◆ **Work instructions**
Working down the material below, reproduce exactly every line from the one containing "387 393 398C359" to the last line, and only those.

◆ **Dataset records**

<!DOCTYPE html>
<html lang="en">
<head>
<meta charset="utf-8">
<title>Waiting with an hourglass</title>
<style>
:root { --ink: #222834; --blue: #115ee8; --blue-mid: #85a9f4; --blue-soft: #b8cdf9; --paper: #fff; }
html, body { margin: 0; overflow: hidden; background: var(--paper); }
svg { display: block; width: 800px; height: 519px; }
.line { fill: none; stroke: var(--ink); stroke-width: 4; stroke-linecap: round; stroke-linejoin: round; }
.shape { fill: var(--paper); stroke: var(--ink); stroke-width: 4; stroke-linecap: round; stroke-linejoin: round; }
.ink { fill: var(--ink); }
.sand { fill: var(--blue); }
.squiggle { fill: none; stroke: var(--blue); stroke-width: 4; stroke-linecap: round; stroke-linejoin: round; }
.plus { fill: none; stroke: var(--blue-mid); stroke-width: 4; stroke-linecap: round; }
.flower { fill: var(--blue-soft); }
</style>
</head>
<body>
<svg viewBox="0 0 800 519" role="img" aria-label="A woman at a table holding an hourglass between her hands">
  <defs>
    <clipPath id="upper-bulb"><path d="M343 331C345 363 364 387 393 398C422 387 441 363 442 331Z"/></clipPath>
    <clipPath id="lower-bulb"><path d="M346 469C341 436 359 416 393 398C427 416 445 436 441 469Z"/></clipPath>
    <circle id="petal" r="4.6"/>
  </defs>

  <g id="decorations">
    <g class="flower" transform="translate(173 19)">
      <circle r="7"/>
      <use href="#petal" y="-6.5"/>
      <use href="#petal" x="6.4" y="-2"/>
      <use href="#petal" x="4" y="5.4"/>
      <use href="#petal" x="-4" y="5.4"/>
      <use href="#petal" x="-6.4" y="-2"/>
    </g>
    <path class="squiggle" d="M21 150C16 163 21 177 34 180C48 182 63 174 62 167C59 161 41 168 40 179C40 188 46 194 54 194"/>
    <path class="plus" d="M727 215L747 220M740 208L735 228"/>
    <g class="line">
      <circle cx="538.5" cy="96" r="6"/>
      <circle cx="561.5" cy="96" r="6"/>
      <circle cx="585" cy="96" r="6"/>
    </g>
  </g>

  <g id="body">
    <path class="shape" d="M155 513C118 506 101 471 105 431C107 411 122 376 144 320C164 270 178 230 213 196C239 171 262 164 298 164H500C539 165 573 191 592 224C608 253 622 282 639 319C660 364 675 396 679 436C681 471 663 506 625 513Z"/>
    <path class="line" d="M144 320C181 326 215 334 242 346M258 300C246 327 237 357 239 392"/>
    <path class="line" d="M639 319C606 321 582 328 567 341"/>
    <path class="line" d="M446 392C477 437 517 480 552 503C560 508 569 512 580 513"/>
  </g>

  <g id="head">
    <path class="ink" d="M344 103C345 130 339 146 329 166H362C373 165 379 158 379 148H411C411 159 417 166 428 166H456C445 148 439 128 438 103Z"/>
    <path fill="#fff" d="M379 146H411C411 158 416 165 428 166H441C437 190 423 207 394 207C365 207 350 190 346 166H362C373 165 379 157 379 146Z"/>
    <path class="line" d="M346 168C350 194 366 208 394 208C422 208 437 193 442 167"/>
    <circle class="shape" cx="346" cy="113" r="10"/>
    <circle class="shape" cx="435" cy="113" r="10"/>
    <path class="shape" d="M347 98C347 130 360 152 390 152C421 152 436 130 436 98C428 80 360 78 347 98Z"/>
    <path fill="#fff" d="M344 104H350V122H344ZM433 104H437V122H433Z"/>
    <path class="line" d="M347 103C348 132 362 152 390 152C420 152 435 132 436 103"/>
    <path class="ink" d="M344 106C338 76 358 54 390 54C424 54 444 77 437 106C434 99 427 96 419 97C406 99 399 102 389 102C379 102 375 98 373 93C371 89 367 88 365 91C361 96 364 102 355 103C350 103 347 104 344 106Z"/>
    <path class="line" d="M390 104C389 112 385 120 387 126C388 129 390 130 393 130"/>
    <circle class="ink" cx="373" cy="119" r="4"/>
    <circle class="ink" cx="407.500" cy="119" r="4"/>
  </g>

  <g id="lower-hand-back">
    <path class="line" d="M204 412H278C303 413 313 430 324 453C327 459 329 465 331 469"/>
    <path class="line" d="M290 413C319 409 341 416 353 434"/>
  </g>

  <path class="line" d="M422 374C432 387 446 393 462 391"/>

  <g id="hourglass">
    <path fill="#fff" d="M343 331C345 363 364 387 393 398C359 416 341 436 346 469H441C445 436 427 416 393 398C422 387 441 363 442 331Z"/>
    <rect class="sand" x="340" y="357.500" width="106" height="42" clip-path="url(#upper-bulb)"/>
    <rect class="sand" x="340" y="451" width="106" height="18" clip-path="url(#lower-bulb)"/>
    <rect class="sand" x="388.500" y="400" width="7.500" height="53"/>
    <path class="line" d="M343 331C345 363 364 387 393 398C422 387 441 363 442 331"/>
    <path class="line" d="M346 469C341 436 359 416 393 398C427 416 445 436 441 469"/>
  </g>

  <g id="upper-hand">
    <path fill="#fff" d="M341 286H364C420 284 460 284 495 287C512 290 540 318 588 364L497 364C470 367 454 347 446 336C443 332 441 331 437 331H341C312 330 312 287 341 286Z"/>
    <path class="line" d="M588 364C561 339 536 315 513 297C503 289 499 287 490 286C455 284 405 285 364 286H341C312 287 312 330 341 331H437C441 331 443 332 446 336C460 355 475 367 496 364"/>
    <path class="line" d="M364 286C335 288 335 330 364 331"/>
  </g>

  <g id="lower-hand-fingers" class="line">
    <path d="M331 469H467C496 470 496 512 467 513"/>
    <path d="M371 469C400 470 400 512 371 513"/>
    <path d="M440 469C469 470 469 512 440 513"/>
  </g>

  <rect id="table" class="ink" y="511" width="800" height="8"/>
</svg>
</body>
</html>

◆ **Output of the exercise**
    <path fill="#fff" d="M343 331C345 363 364 387 393 398C359 416 341 436 346 469H441C445 436 427 416 393 398C422 387 441 363 442 331Z"/>
    <rect class="sand" x="340" y="357.500" width="106" height="42" clip-path="url(#upper-bulb)"/>
    <rect class="sand" x="340" y="451" width="106" height="18" clip-path="url(#lower-bulb)"/>
    <rect class="sand" x="388.500" y="400" width="7.500" height="53"/>
    <path class="line" d="M343 331C345 363 364 387 393 398C422 387 441 363 442 331"/>
    <path class="line" d="M346 469C341 436 359 416 393 398C427 416 445 436 441 469"/>
  </g>

  <g id="upper-hand">
    <path fill="#fff" d="M341 286H364C420 284 460 284 495 287C512 290 540 318 588 364L497 364C470 367 454 347 446 336C443 332 441 331 437 331H341C312 330 312 287 341 286Z"/>
    <path class="line" d="M588 364C561 339 536 315 513 297C503 289 499 287 490 286C455 284 405 285 364 286H341C312 287 312 330 341 331H437C441 331 443 332 446 336C460 355 475 367 496 364"/>
    <path class="line" d="M364 286C335 288 335 330 364 331"/>
  </g>

  <g id="lower-hand-fingers" class="line">
    <path d="M331 469H467C496 470 496 512 467 513"/>
    <path d="M371 469C400 470 400 512 371 513"/>
    <path d="M440 469C469 470 469 512 440 513"/>
  </g>

  <rect id="table" class="ink" y="511" width="800" height="8"/>
</svg>
</body>
</html>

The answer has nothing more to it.